What the task requires: Down to the last character, repeat the data that follows.

Excerpts from a dataset:
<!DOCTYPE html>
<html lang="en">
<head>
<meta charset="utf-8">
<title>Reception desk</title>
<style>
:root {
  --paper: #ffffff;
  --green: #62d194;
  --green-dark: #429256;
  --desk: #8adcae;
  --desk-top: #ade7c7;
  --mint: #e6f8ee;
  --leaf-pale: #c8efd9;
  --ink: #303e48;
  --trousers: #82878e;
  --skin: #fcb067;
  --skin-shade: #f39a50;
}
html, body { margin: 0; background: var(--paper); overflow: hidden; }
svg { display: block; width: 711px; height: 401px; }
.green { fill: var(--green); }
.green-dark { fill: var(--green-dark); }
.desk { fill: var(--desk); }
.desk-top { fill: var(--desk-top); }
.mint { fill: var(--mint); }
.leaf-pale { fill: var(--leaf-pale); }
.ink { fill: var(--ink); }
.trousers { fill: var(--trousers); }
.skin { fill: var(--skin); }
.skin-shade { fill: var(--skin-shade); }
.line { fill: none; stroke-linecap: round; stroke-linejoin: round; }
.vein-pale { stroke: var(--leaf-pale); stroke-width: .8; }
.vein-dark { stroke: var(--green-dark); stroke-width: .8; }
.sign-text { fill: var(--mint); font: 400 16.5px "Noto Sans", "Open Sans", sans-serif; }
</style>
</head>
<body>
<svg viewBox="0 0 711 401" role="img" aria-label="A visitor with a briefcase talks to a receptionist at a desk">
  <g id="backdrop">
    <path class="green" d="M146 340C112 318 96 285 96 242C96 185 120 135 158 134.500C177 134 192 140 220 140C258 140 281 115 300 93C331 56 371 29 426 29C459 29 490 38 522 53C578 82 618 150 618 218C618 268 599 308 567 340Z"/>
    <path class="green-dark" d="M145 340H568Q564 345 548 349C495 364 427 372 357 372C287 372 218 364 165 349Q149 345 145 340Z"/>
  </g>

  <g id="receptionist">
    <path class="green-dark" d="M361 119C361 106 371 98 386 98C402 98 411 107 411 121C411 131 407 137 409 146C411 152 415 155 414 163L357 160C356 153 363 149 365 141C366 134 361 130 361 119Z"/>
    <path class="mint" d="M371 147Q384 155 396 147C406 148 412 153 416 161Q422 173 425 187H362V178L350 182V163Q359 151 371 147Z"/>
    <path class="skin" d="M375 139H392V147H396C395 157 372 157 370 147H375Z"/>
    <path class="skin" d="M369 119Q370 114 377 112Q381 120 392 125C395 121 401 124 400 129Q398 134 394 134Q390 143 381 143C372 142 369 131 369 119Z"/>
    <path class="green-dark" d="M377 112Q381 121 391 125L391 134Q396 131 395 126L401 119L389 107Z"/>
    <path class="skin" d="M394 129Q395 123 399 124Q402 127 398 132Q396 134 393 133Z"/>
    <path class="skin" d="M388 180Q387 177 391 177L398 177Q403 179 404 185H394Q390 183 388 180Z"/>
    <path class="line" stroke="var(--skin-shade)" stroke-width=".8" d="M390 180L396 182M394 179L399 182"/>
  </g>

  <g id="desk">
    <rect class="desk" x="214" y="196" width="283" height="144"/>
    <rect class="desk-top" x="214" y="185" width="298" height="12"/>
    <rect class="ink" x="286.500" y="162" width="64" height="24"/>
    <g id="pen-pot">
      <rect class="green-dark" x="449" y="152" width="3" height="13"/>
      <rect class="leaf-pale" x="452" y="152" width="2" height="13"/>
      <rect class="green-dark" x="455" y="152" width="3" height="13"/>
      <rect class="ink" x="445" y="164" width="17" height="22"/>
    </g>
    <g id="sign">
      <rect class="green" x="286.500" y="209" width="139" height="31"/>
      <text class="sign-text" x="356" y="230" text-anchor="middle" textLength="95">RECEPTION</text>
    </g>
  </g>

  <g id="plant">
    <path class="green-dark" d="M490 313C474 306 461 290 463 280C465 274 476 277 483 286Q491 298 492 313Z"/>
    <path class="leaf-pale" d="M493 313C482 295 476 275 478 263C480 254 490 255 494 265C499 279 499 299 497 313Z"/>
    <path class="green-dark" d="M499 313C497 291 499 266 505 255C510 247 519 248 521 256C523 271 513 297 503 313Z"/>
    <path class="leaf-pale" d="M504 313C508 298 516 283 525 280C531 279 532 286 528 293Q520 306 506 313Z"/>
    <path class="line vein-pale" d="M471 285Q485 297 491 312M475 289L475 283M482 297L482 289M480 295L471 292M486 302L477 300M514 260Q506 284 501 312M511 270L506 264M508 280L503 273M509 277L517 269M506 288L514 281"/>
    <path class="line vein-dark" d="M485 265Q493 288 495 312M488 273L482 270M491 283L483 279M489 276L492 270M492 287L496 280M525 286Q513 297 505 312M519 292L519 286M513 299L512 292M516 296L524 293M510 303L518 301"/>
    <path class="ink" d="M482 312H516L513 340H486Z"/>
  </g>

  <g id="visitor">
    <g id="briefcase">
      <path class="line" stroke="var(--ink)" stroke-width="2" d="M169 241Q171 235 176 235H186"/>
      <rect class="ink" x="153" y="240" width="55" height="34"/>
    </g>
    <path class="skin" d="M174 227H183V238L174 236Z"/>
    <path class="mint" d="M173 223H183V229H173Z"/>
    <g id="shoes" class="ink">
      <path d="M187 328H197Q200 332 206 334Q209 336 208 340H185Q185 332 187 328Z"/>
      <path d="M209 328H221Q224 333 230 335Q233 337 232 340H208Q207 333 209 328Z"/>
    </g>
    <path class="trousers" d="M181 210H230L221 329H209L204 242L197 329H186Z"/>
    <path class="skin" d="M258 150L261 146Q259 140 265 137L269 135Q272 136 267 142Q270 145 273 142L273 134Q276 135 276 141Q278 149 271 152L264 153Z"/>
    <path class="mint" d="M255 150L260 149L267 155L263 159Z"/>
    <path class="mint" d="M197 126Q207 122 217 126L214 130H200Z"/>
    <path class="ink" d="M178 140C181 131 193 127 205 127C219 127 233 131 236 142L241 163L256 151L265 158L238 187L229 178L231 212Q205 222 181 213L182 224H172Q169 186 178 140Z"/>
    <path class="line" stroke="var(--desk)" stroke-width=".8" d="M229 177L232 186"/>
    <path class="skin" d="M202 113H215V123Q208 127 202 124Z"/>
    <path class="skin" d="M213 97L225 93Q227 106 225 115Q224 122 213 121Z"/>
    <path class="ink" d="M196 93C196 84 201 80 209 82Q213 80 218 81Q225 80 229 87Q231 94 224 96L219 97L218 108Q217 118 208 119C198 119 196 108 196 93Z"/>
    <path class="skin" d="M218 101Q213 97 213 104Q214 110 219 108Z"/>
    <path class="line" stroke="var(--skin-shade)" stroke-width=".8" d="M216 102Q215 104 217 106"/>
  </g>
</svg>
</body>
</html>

Answer to this exercise:
<!DOCTYPE html>
<html lang="en">
<head>
<meta charset="utf-8">
<title>Reception desk</title>
<style>
:root {
  --paper: #ffffff;
  --green: #62d194;
  --green-dark: #429256;
  --desk: #8adcae;
  --desk-top: #ade7c7;
  --mint: #e6f8ee;
  --leaf-pale: #c8efd9;
  --ink: #303e48;
  --trousers: #82878e;
  --skin: #fcb067;
  --skin-shade: #f39a50;
}
html, body { margin: 0; background: var(--paper); overflow: hidden; }
svg { display: block; width: 711px; height: 401px; }
.green { fill: var(--green); }
.green-dark { fill: var(--green-dark); }
.desk { fill: var(--desk); }
.desk-top { fill: var(--desk-top); }
.mint { fill: var(--mint); }
.leaf-pale { fill: var(--leaf-pale); }
.ink { fill: var(--ink); }
.trousers { fill: var(--trousers); }
.skin { fill: var(--skin); }
.skin-shade { fill: var(--skin-shade); }
.line { fill: none; stroke-linecap: round; stroke-linejoin: round; }
.vein-pale { stroke: var(--leaf-pale); stroke-width: .8; }
.vein-dark { stroke: var(--green-dark); stroke-width: .8; }
.sign-text { fill: var(--mint); font: 400 16.5px "Noto Sans", "Open Sans", sans-serif; }
</style>
</head>
<body>
<svg viewBox="0 0 711 401" role="img" aria-label="A visitor with a briefcase talks to a receptionist at a desk">
  <g id="backdrop">
    <path class="green" d="M146 340C112 318 96 285 96 242C96 185 120 135 158 134.500C177 134 192 140 220 140C258 140 281 115 300 93C331 56 371 29 426 29C459 29 490 38 522 53C578 82 618 150 618 218C618 268 599 308 567 340Z"/>
    <path class="green-dark" d="M145 340H568Q564 345 548 349C495 364 427 372 357 372C287 372 218 364 165 349Q149 345 145 340Z"/>
  </g>

  <g id="receptionist">
    <path class="green-dark" d="M361 119C361 106 371 98 386 98C402 98 411 107 411 121C411 131 407 137 409 146C411 152 415 155 414 163L357 160C356 153 363 149 365 141C366 134 361 130 361 119Z"/>
    <path class="mint" d="M371 147Q384 155 396 147C406 148 412 153 416 161Q422 173 425 187H362V178L350 182V163Q359 151 371 147Z"/>
    <path class="skin" d="M375 139H392V147H396C395 157 372 157 370 147H375Z"/>
    <path class="skin" d="M369 119Q370 114 377 112Q381 120 392 125C395 121 401 124 400 129Q398 134 394 134Q390 143 381 143C372 142 369 131 369 119Z"/>
    <path class="green-dark" d="M377 112Q381 121 391 125L391 134Q396 131 395 126L401 119L389 107Z"/>
    <path class="skin" d="M394 129Q395 123 399 124Q402 127 398 132Q396 134 393 133Z"/>
    <path class="skin" d="M388 180Q387 177 391 177L398 177Q403 179 404 185H394Q390 183 388 180Z"/>
    <path class="line" stroke="var(--skin-shade)" stroke-width=".8" d="M390 180L396 182M394 179L399 182"/>
  </g>

  <g id="desk">
    <rect class="desk" x="214" y="196" width="283" height="144"/>
    <rect class="desk-top" x="214" y="185" width="298" height="12"/>
    <rect class="ink" x="286.500" y="162" width="64" height="24"/>
    <g id="pen-pot">
      <rect class="green-dark" x="449" y="152" width="3" height="13"/>
      <rect class="leaf-pale" x="452" y="152" width="2" height="13"/>
      <rect class="green-dark" x="455" y="152" width="3" height="13"/>
      <rect class="ink" x="445" y="164" width="17" height="22"/>
    </g>
    <g id="sign">
      <rect class="green" x="286.500" y="209" width="139" height="31"/>
      <text class="sign-text" x="356" y="230" text-anchor="middle" textLength="95">RECEPTION</text>
    </g>
  </g>

  <g id="plant">
    <path class="green-dark" d="M490 313C474 306 461 290 463 280C465 274 476 277 483 286Q491 298 492 313Z"/>
    <path class="leaf-pale" d="M493 313C482 295 476 275 478 263C480 254 490 255 494 265C499 279 499 299 497 313Z"/>
    <path class="green-dark" d="M499 313C497 291 499 266 505 255C510 247 519 248 521 256C523 271 513 297 503 313Z"/>
    <path class="leaf-pale" d="M504 313C508 298 516 283 525 280C531 279 532 286 528 293Q520 306 506 313Z"/>
    <path class="line vein-pale" d="M471 285Q485 297 491 312M475 289L475 283M482 297L482 289M480 295L471 292M486 302L477 300M514 260Q506 284 501 312M511 270L506 264M508 280L503 273M509 277L517 269M506 288L514 281"/>
    <path class="line vein-dark" d="M485 265Q493 288 495 312M488 273L482 270M491 283L483 279M489 276L492 270M492 287L496 280M525 286Q513 297 505 312M519 292L519 286M513 299L512 292M516 296L524 293M510 303L518 301"/>
    <path class="ink" d="M482 312H516L513 340H486Z"/>
  </g>

  <g id="visitor">
    <g id="briefcase">
      <path class="line" stroke="var(--ink)" stroke-width="2" d="M169 241Q171 235 176 235H186"/>
      <rect class="ink" x="153" y="240" width="55" height="34"/>
    </g>
    <path class="skin" d="M174 227H183V238L174 236Z"/>
    <path class="mint" d="M173 223H183V229H173Z"/>
    <g id="shoes" class="ink">
      <path d="M187 328H197Q200 332 206 334Q209 336 208 340H185Q185 332 187 328Z"/>
      <path d="M209 328H221Q224 333 230 335Q233 337 232 340H208Q207 333 209 328Z"/>
    </g>
    <path class="trousers" d="M181 210H230L221 329H209L204 242L197 329H186Z"/>
    <path class="skin" d="M258 150L261 146Q259 140 265 137L269 135Q272 136 267 142Q270 145 273 142L273 134Q276 135 276 141Q278 149 271 152L264 153Z"/>
    <path class="mint" d="M255 150L260 149L267 155L263 159Z"/>
    <path class="mint" d="M197 126Q207 122 217 126L214 130H200Z"/>
    <path class="ink" d="M178 140C181 131 193 127 205 127C219 127 233 131 236 142L241 163L256 151L265 158L238 187L229 178L231 212Q205 222 181 213L182 224H172Q169 186 178 140Z"/>
    <path class="line" stroke="var(--desk)" stroke-width=".8" d="M229 177L232 186"/>
    <path class="skin" d="M202 113H215V123Q208 127 202 124Z"/>
    <path class="skin" d="M213 97L225 93Q227 106 225 115Q224 122 213 121Z"/>
    <path class="ink" d="M196 93C196 84 201 80 209 82Q213 80 218 81Q225 80 229 87Q231 94 224 96L219 97L218 108Q217 118 208 119C198 119 196 108 196 93Z"/>
    <path class="skin" d="M218 101Q213 97 213 104Q214 110 219 108Z"/>
    <path class="line" stroke="var(--skin-shade)" stroke-width=".8" d="M216 102Q215 104 217 106"/>
  </g>
</svg>
</body>
</html>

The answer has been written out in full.